▶ Task item
Every line in the entries that holds "drip" should be identified and copied.

▶ Data for processing
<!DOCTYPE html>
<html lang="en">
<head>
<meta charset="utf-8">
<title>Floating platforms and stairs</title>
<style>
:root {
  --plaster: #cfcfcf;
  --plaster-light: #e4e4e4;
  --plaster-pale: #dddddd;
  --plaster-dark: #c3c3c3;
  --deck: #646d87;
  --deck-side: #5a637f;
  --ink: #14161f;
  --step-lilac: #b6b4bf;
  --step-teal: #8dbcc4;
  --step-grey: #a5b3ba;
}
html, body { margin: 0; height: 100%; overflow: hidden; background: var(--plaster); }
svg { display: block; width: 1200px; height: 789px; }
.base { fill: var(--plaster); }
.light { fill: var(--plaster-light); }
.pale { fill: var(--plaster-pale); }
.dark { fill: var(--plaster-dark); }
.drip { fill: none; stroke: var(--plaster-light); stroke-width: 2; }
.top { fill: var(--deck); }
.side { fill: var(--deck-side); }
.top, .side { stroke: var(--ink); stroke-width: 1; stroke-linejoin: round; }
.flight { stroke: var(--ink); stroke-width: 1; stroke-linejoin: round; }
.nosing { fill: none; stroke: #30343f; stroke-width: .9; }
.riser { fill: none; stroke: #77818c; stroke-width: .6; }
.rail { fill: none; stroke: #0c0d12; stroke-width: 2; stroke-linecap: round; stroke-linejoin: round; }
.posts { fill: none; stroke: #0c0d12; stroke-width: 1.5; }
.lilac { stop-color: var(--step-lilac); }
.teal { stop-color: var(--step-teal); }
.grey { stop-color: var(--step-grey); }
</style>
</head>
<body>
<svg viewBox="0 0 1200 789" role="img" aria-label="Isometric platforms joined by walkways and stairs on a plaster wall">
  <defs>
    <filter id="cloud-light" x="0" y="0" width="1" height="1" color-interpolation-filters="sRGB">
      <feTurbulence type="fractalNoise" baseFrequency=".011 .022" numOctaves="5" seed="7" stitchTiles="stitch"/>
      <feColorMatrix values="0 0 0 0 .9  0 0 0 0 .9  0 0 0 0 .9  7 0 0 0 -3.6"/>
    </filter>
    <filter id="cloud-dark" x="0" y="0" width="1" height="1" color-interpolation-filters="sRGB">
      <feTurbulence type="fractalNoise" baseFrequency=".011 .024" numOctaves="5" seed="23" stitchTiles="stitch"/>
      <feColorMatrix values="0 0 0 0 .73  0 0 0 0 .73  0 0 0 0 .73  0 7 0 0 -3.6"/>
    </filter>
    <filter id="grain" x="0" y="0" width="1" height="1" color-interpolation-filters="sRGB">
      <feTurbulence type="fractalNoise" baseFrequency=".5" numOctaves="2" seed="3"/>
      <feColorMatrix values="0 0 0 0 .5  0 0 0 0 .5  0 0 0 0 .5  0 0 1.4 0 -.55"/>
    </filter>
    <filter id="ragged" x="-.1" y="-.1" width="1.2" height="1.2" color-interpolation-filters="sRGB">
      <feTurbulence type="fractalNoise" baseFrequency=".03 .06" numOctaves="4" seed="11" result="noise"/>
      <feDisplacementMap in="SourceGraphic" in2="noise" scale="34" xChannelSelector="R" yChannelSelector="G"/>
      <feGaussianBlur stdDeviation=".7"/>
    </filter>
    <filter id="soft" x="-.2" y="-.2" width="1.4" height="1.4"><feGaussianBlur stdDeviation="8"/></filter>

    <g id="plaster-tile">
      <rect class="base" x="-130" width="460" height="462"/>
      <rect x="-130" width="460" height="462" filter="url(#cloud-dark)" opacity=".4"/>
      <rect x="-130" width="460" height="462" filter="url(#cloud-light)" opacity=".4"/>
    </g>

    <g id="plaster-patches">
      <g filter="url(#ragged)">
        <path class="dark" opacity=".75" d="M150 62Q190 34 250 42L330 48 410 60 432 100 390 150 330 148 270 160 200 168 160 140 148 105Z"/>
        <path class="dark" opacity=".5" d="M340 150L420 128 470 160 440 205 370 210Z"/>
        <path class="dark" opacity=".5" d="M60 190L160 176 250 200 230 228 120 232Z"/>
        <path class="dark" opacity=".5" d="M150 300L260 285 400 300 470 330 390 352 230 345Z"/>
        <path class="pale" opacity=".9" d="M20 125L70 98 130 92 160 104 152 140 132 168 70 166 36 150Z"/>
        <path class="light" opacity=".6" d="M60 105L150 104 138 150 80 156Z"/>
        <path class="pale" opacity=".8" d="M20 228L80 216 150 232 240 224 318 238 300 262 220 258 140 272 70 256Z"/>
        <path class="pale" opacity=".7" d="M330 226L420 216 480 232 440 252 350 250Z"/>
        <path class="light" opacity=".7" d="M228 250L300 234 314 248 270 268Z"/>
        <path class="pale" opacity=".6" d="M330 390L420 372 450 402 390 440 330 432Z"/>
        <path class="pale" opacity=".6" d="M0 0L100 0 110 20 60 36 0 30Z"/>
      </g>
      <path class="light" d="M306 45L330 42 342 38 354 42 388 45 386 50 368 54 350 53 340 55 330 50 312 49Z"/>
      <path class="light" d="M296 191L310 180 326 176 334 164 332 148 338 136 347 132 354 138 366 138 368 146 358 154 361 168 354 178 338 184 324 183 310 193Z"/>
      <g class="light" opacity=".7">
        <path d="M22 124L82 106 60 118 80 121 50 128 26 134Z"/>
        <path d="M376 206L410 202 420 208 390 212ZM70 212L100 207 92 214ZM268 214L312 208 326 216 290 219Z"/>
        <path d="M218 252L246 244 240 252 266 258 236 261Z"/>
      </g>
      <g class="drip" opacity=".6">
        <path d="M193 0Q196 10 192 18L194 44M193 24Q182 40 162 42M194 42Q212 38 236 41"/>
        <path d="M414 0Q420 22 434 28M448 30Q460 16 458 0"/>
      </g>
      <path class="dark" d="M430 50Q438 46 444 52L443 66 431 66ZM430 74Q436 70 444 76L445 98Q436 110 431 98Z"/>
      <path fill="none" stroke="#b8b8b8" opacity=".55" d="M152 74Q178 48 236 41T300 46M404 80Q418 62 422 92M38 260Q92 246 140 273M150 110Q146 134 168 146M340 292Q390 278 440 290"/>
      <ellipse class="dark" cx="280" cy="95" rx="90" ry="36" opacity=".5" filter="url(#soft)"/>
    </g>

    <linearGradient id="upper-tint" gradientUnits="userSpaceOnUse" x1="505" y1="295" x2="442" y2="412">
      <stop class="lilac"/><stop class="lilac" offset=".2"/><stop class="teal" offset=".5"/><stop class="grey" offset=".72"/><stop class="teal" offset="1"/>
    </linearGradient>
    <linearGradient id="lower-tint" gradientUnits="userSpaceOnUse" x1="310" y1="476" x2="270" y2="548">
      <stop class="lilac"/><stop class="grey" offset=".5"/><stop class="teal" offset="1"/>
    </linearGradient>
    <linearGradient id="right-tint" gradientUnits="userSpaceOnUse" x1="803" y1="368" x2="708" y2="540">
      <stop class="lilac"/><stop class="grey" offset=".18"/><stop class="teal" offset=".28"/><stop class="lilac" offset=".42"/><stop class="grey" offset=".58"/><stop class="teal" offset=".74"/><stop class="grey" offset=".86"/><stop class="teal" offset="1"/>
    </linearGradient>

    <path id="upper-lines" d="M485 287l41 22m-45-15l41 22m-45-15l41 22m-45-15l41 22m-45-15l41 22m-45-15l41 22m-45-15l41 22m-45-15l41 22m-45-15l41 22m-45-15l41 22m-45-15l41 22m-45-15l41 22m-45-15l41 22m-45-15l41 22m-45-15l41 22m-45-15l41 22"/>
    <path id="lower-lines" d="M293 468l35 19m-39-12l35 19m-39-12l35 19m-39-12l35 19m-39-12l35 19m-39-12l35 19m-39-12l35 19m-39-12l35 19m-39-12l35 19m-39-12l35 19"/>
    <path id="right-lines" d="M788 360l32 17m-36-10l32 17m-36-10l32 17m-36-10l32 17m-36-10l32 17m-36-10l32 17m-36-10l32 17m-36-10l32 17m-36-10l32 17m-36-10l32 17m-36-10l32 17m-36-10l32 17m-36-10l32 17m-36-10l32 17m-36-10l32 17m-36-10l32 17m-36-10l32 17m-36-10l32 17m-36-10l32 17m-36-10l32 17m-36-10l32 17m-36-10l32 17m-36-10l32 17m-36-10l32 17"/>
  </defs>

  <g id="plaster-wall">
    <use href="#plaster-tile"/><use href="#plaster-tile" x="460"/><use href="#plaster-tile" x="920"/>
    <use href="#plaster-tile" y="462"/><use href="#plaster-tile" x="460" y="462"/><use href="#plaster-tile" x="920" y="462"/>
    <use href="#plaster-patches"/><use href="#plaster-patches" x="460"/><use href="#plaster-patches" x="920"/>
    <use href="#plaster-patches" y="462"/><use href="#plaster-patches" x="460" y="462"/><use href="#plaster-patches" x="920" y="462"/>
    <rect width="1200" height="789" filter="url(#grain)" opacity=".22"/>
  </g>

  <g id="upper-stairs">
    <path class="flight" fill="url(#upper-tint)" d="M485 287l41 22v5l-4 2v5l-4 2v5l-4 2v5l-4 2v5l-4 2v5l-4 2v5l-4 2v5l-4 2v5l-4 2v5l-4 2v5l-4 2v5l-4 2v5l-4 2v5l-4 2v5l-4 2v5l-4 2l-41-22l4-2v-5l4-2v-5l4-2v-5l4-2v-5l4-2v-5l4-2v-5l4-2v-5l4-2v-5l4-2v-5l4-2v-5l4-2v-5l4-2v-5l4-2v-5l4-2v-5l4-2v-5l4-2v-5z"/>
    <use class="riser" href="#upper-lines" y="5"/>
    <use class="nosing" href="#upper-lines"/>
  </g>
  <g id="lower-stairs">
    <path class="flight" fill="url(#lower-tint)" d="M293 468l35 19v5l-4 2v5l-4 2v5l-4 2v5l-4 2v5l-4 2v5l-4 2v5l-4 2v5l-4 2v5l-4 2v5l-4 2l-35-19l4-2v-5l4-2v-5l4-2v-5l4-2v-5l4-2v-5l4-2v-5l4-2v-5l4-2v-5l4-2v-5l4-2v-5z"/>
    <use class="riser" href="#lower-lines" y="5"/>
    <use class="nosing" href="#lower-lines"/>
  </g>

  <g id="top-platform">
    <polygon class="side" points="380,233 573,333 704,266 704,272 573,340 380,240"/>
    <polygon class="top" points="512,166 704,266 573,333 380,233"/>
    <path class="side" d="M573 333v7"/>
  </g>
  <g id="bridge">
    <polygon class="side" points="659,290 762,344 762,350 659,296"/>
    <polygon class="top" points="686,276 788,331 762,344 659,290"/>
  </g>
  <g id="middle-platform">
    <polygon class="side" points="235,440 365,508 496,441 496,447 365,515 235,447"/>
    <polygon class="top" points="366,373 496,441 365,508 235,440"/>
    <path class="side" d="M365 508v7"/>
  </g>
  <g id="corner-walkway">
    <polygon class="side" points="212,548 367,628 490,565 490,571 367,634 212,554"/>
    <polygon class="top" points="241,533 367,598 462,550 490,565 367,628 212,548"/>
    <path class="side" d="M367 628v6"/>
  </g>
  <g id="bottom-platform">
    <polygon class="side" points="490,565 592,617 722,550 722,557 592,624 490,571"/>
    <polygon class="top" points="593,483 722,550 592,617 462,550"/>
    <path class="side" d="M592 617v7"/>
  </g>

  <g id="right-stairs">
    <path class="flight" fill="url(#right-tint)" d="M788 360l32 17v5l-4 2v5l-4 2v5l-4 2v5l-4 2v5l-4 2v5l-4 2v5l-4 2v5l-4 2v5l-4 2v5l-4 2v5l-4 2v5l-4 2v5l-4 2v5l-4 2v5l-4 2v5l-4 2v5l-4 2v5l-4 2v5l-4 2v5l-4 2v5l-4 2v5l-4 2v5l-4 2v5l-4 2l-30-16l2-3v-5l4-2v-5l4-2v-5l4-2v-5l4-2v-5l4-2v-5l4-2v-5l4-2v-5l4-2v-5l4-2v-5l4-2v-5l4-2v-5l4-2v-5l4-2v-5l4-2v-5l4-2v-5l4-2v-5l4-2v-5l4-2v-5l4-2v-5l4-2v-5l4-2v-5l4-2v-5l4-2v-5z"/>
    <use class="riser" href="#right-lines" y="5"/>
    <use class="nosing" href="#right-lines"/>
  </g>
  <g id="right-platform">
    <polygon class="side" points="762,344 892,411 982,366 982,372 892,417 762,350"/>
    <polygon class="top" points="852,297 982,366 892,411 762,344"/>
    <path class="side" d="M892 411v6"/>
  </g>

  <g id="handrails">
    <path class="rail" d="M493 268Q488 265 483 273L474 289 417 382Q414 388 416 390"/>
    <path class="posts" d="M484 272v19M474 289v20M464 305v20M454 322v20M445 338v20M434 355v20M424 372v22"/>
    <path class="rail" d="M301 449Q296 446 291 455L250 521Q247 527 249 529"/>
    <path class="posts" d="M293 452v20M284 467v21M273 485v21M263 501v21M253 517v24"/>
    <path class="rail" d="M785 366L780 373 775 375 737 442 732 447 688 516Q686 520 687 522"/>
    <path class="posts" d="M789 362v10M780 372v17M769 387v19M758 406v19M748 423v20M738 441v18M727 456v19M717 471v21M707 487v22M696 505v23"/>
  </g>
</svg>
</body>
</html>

▶ Result for this exercise
.drip { fill: none; stroke: var(--plaster-light); stroke-width: 2; }
      <g class="drip" opacity=".6">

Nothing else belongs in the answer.